■ What is expected: Find each line in the records below that contains the word "size", and copy it out.

____ Provided data

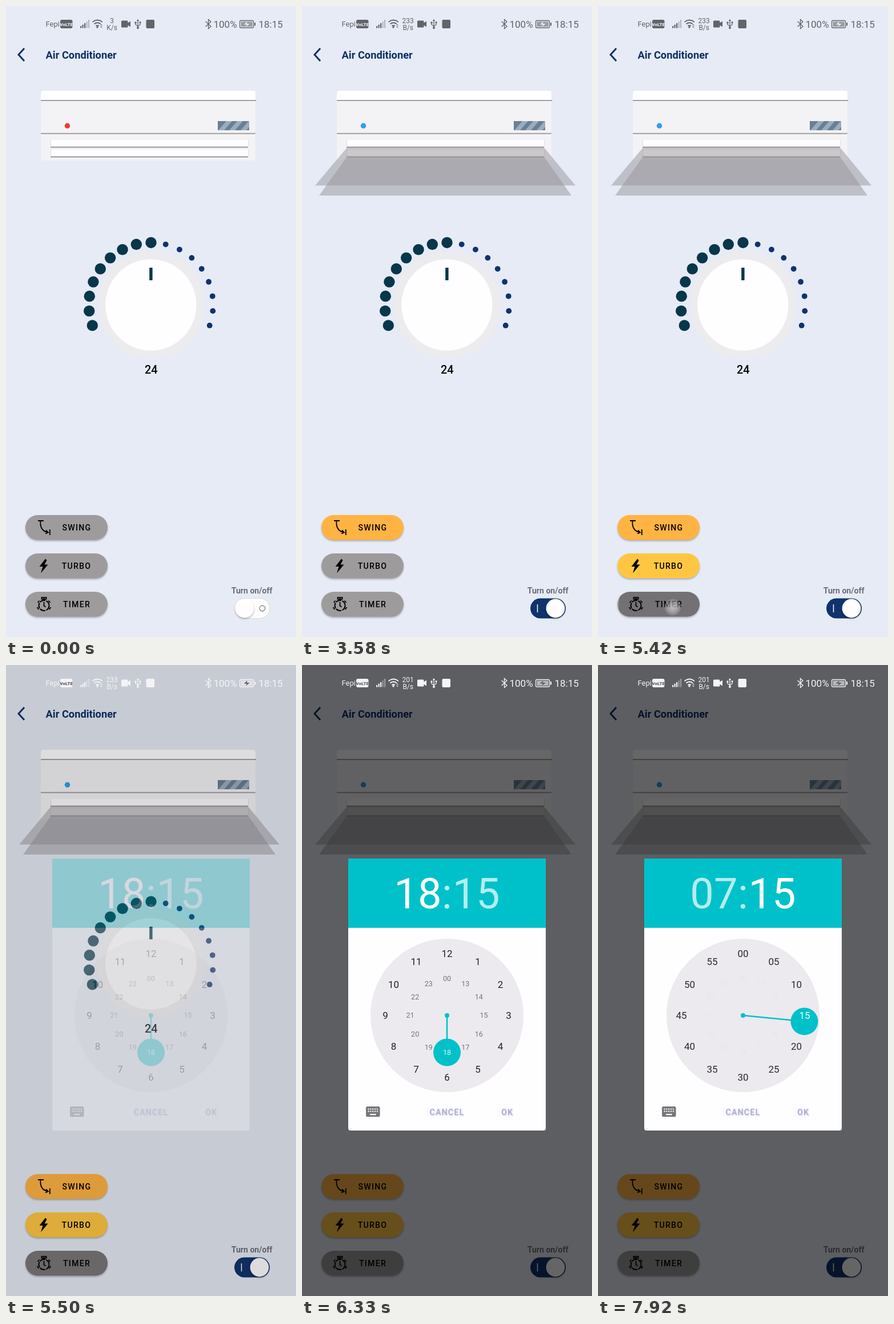
An HTML page that plays this animation: 508x1102 px, repeating every 8 s.

```html
<!DOCTYPE html>
<html lang="en">
<head>
<meta charset="utf-8">
<title>Air Conditioner</title>
<style>
html, body { margin: 0; width: 100%; height: 100%; overflow: hidden; background: #e6ebf5; }
svg { display: block; width: 100%; height: 100%; font-family: Roboto, sans-serif; }
.mid { text-anchor: middle; }
.caps { font: 500 14.1px Roboto, sans-serif; letter-spacing: 1.26px; }
.line { fill: none; stroke: currentColor; }
.soft { filter: drop-shadow(0 2px 1.5px #0004); }
.inner { fill: var(--inner, #77757a); font-size: 12.6px; }
#status { fill: currentColor; }
</style>
</head>
<body>
<svg viewBox="0 0 508 1102">
  <defs>
    <clipPath id="badge"><path d="M371 201h55v16h-55z"/></clipPath>
    <clipPath id="knobClip"><circle id="knobHole" r="24"/></clipPath>
    <radialGradient id="tapFill">
      <stop offset="0" stop-color="#ddd" stop-opacity=".75"/>
      <stop offset=".65" stop-color="#ccc" stop-opacity=".5"/>
      <stop offset="1" stop-color="#bbb" stop-opacity=".2"/>
    </radialGradient>
  </defs>
  <path fill="#e6ebf5" d="M0 0h508v1102H0z"/>

  <g fill="#0e2f66">
    <path d="M32 74 22 85l10 11" fill="none" stroke="#0e2f66" stroke-width="3"/>
    <text x="69.5" y="92" font-size="18.3" font-weight="700">Air Conditioner</text>
  </g>

  <!-- unit -->
  <path fill="#f3f2f5" d="M61 165h376v100q0 5-5 5H66q-5 0-5-5z"/>
  <path fill="#fff" d="M61 164v-11q0-5 5-5h366q5 0 5 5v11z"/>
  <path stroke="#a2a1a5" stroke-width="2" d="M61 165h377M61 222.7h376"/>
  <path fill="#fdfcfe" d="M79 234h345v12H79zM79 251h345v12H79z"/>
  <path stroke="#99979c" stroke-width="2" d="M78 246.5h346M78 263.5h346"/>
  <path stroke="#dddce0" d="M78.500 234v12m346-12v12m-346 5v12m346-12v12"/>
  <circle id="led" cx="107.500" cy="209.300" r="4.700"/>
  <path fill="#678096" d="M371 201h55v16h-55z"/>
  <path clip-path="url(#badge)" fill="#9dacbc" d="M372 217l14-16h10l-14 16zM391 217l14-16h10l-14 16zM411 217l14-16h10l-14 16z"/>
  <g id="air" fill="#989599" fill-opacity=".5">
    <path d="M79 247h345l55 66.500H23z"/>
    <path d="M79 263h345l48 68H30z"/>
  </g>

  <!-- dial -->
  <circle cx="254" cy="522" r="94" fill="#ecebee"/>
  <circle cx="253.800" cy="522" r="79.700" fill="#fefdff"/>
  <path fill="#08364a" d="M251.200 457h5.400v22h-5.400z"/>
  <g id="dots"></g>
  <text class="mid" x="254.300" y="642" font-size="19.800" font-weight="500">24</text>

  <g id="buttons"></g>
  <g fill="none" stroke="#000" stroke-width="1.800">
    <path d="M56 899h10M60.500 899c-1 11 3 18 12 20M70 915.500l4 4-5 2M76.800 914v10"/>
    <circle cx="66.500" cy="1047" r="9" stroke-width="2" stroke-dasharray="10 1.500"/>
    <path d="M66.500 1041v6.500l3 2M66.500 1034v4M62.500 1032.800h8v3h-8zM55.500 1042l3-3.500M77.500 1042l-3-3.500M54.500 1050l3 4M78.500 1050l-3 4"/>
  </g>
  <path d="M69 965.500 58.500 979h6L61 990.500 73.500 975.500h-6l4-7.500z"/>

  <!-- switch -->
  <text x="394.700" y="1026" font-size="14.100" font-weight="700" fill="#6b6e79">Turn on/off</text>
  <rect id="track" x="400" y="1034.500" width="62" height="35" rx="17.500" stroke="#d9dbe2"/>
  <circle id="offMark" cx="449" cy="1052" r="4.800" fill="none" stroke="#85868c" stroke-width="1.400"/>
  <path id="onMark" stroke="#fff" stroke-width="1.500" d="M412.500 1045v14"/>
  <circle id="thumb" class="soft" cy="1052" r="16.400" fill="#fffdfe"/>

  <path id="dim" d="M0 0h508v1102H0z"/>

  <!-- status bar -->
  <g id="status">
    <text x="69.500" y="36" font-size="13">Fepi</text>
    <rect x="95" y="24" width="21.500" height="15" rx="3"/>
    <text class="mid" x="105.700" y="34.700" font-size="8" font-weight="900" fill="var(--bg)">VoLTE</text>
    <path d="M130 35h2.200v3.500H130zM133.500 32.500h2.200v6h-2.200zM137 30h2.200v8.500H137z"/>
    <path opacity=".4" d="M140.500 27h2.200v11.500h-2.200zM144 24h2.200v14.500H144z"/>
    <g class="line" stroke-width="1.800">
      <path d="M151.500 28q8.700-7 17.400 0M154.500 31.500q5.700-4.500 11.400 0M157.500 35q2.700-2 5.400 0"/>
      <path stroke-width="1.300" d="M231 24.500v14M227 29v3.500l4 3 4-3V29"/>
      <path stroke-width="1.300" d="M349.500 27l9.500 8.500-4.500 4V23.500l4.500 4-9.500 8.500"/>
      <rect stroke-width="1.300" x="409.500" y="25.500" width="24" height="12.500" rx="2"/>
    </g>
    <circle cx="160" cy="37" r="1.700"/>
    <path d="M165 34l2-2 2 2zM165 36l2 2 2-2z"/>
    <g class="mid" font-size="12">
      <text id="rate" x="185.700" y="29.500"></text><text id="unit" x="185.700" y="42"></text>
    </g>
    <path d="M203.500 25.500h8.500q1.500 0 1.500 1.500v2.500l4.500-3v10l-4.500-3v2.500q0 1.500-1.500 1.500h-8.500q-1.500 0-1.500-1.500v-9q0-1.500 1.500-1.500z"/>
    <path d="M228.800 26l2.200-3 2.200 3zM225.500 27.500h3v3h-3z"/><circle cx="235" cy="28.500" r="1.600"/><circle cx="231" cy="38" r="2"/>
    <rect x="245.500" y="24" width="14.500" height="15" rx="2"/>
    <text x="363.500" y="37.600" font-size="17">100%</text>
    <path opacity=".6" d="M411.500 27.500h20v8.500h-20z"/><path d="M435 29h2v5.500h-2z"/>
    <path fill="var(--bg)" d="M422.500 27.500l-6 5h5l-1 3.500 6.500-5h-5z"/>
    <text x="442.500" y="37.600" font-size="17">18:15</text>
  </g>

  <!-- time picker -->
  <g id="dialog">
    <path fill="#fefdff" d="M81 338h346v471q0 4-4 4H85q-4 0-4-4z"/>
    <path fill="#00c1c9" d="M81 338h346v121H81z"/>
    <g font-size="74" fill="#fff">
      <text id="hour" x="244.500" y="424.500" text-anchor="end"></text>
      <text class="mid" x="254" y="424.500" fill-opacity=".7">:</text>
      <text id="minute" x="263.500" y="424.500">15</text>
    </g>
    <circle cx="254" cy="612" r="134" fill="#eceaee"/>
    <g fill="#222126"><g id="hours" class="mid" font-size="17"></g><g id="minutes" class="mid" font-size="17"></g></g>
    <g fill="#00c1c9">
      <circle cx="254" cy="612" r="4"/>
      <line id="hand" x1="254" y1="612" stroke="#00c1c9" stroke-width="2.600"/>
      <circle id="knob" r="24"/>
    </g>
    <g clip-path="url(#knobClip)" fill="#fff" style="--inner:#d9f6f7"><use href="#hours"/><use href="#minutes"/></g>
    <rect x="112" y="771" width="24.500" height="18" rx="2.500" fill="#77757a"/>
    <path stroke="#fff" stroke-width="2.200" stroke-dasharray="2.200 1.600" d="M115.500 775.500h18M115.500 779.500h18"/>
    <path stroke="#fff" stroke-width="2.200" d="M119 785h10.500"/>
    <g class="caps" fill="#a9aadb" style="filter:drop-shadow(1px 1px 1px #0003)">
      <text x="223.500" y="785.500">CANCEL</text><text x="349" y="785.500">OK</text>
    </g>
  </g>
  <circle id="tap" r="14" fill="url(#tapFill)" stroke="#9996"/>
</svg>
<script>
const $ = id => document.getElementById(id);
const set = (id, attrs) => { for (const k in attrs) $(id).setAttribute(k, attrs[k]); };
const ramp = (t, from, to) => Math.min(1, Math.max(0, (t - from) / (to - from)));
const ease = p => (1 - Math.cos(Math.PI * p)) / 2;
const mix = (a, b, p) => a + (b - a) * p;
const polar = (cx, cy, r, deg) => {
  const a = deg * Math.PI / 180;
  return [cx + r * Math.sin(a), cy - r * Math.cos(a)];
};

const LOOP = 8000;
const buttons = [
  { label: 'SWING', x: 98.5, y: 889, on: '#ffb343', tap: 0 },
  { label: 'TURBO', x: 97.7, y: 956, on: '#ffc642', tap: 1 },
  { label: 'TIMER', x: 100, y: 1023, on: '#9e9b9d', tap: 2 }
];
// x, y, down, up
const taps = [[122, 912, 3170, 3330], [122, 980, 3750, 3920], [131, 1050, 5250, 5470],
              [432, 1053, 250, 420], [200, 706, 7170, 7490]];

$('dots').innerHTML = Array.from({ length: 17 }, (_, i) => {
  const [x, y] = polar(254, 522, 108.8, (i - 8) * 13.66);
  return `<circle cx="${x}" cy="${y}" r="${i < 9 ? 9.7 : 4.9}" fill="${i < 9 ? '#08364a' : '#10336b'}"/>`;
}).join('');

$('buttons').innerHTML = buttons.map((b, i) => {
  const box = `<rect id="face${i}" x="34" y="${b.y}" width="144" height="43.5" rx="21.7"`;
  return `<clipPath id="clip${i}">${box.replace('face', 'edge')}/></clipPath>
    ${box} class="soft"/>
    <text class="caps" x="${b.x}" y="${b.y + 27}">${b.label}</text>
    <g clip-path="url(#clip${i})"><circle id="ripple${i}" cx="${taps[i][0]}" cy="${taps[i][1]}"/></g>`;
}).join('');

const ring = (r, drop, name, cls = '') => Array.from({ length: 12 }, (_, i) => {
  const [x, y] = polar(254, 612, r, i * 30);
  return `<text class="${cls}" x="${x}" y="${y + drop}">${name(i)}</text>`;
}).join('');
const two = n => String(n).padStart(2, '0');
$('hours').innerHTML = ring(108, 6, i => i || 12) + ring(64.5, 4.4, i => two(i && i + 12), 'inner');
$('minutes').innerHTML = ring(108, 6, i => two(i * 5));

function draw(t) {
  const on = ease(ramp(t, 420, 680));
  set('track', { fill: `rgb(${mix(254, 16, on)},${mix(253, 51, on)},${mix(254, 107, on)})`, 'stroke-opacity': 1 - on });
  set('thumb', { cx: mix(418, 444, on) });
  set('offMark', { opacity: 1 - on });
  set('onMark', { opacity: on });
  set('led', { fill: t < 670 ? '#f4392b' : '#2d9fe9' });
  set('air', { opacity: ease(ramp(t, 680, 1600)) });

  buttons.forEach((b, i) => {
    const [, , down, up] = taps[b.tap];
    set('face' + i, { fill: t < up ? '#9e9b9d' : b.on });
    set('ripple' + i, {
      r: t < down ? 0 : 30 + (t - down) * .38,
      opacity: .27 * ramp(t, down, down + 80) * (1 - ramp(t, up, up + 220))
    });
  });

  const touch = taps.find(p => t >= p[2] && t < p[3]);
  set('tap', touch ? { cx: touch[0], cy: touch[1], opacity: 1 } : { opacity: 0 });

  const open = t >= 5500;
  set('dim', { opacity: .6 * ramp(t, 5470, 5590 + 20) });
  set('dialog', { opacity: ramp(t, 5470, 5585) });
  $('status').style.color = open ? '#f4f4f6' : '#626469';
  $('status').style.setProperty('--bg', open ? '#5c5e64' : '#e6ebf5');
  $('rate').textContent = t < 2960 ? '3' : t < 6000 ? '233' : '201';
  $('unit').textContent = t < 2960 ? 'K/s' : 'B/s';

  const picked = t >= 7170, swap = ease(ramp(t, 7490, 7990));
  const [x, y] = polar(254, 612, picked ? 108 : 64.5, picked ? mix(210, 90, swap) : 180);
  $('hour').textContent = picked ? '07' : '18';
  set('hour', { 'fill-opacity': t < 7490 ? 1 : .7 });
  set('minute', { 'fill-opacity': t < 7490 ? .7 : 1 });
  set('hours', { opacity: 1 - swap });
  set('minutes', { opacity: swap });
  set('hand', { x2: x, y2: y });
  set('knob', { cx: x, cy: y });
  set('knobHole', { cx: x, cy: y });
}

const start = performance.now();
function tick() {
  draw((performance.now() - start) % LOOP);
  requestAnimationFrame(tick);
}
tick();
</script>
</body>
</html>
```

________

■ Response area:
.inner { fill: var(--inner, #77757a); font-size: 12.6px; }
    <text x="69.5" y="92" font-size="18.3" font-weight="700">Air Conditioner</text>
  <text class="mid" x="254.300" y="642" font-size="19.800" font-weight="500">24</text>
  <text x="394.700" y="1026" font-size="14.100" font-weight="700" fill="#6b6e79">Turn on/off</text>
    <text x="69.500" y="36" font-size="13">Fepi</text>
    <text class="mid" x="105.700" y="34.700" font-size="8" font-weight="900" fill="var(--bg)">VoLTE</text>
    <g class="mid" font-size="12">
    <text x="363.500" y="37.600" font-size="17">100%</text>
    <text x="442.500" y="37.600" font-size="17">18:15</text>
    <g font-size="74" fill="#fff">
    <g fill="#222126"><g id="hours" class="mid" font-size="17"></g><g id="minutes" class="mid" font-size="17"></g></g>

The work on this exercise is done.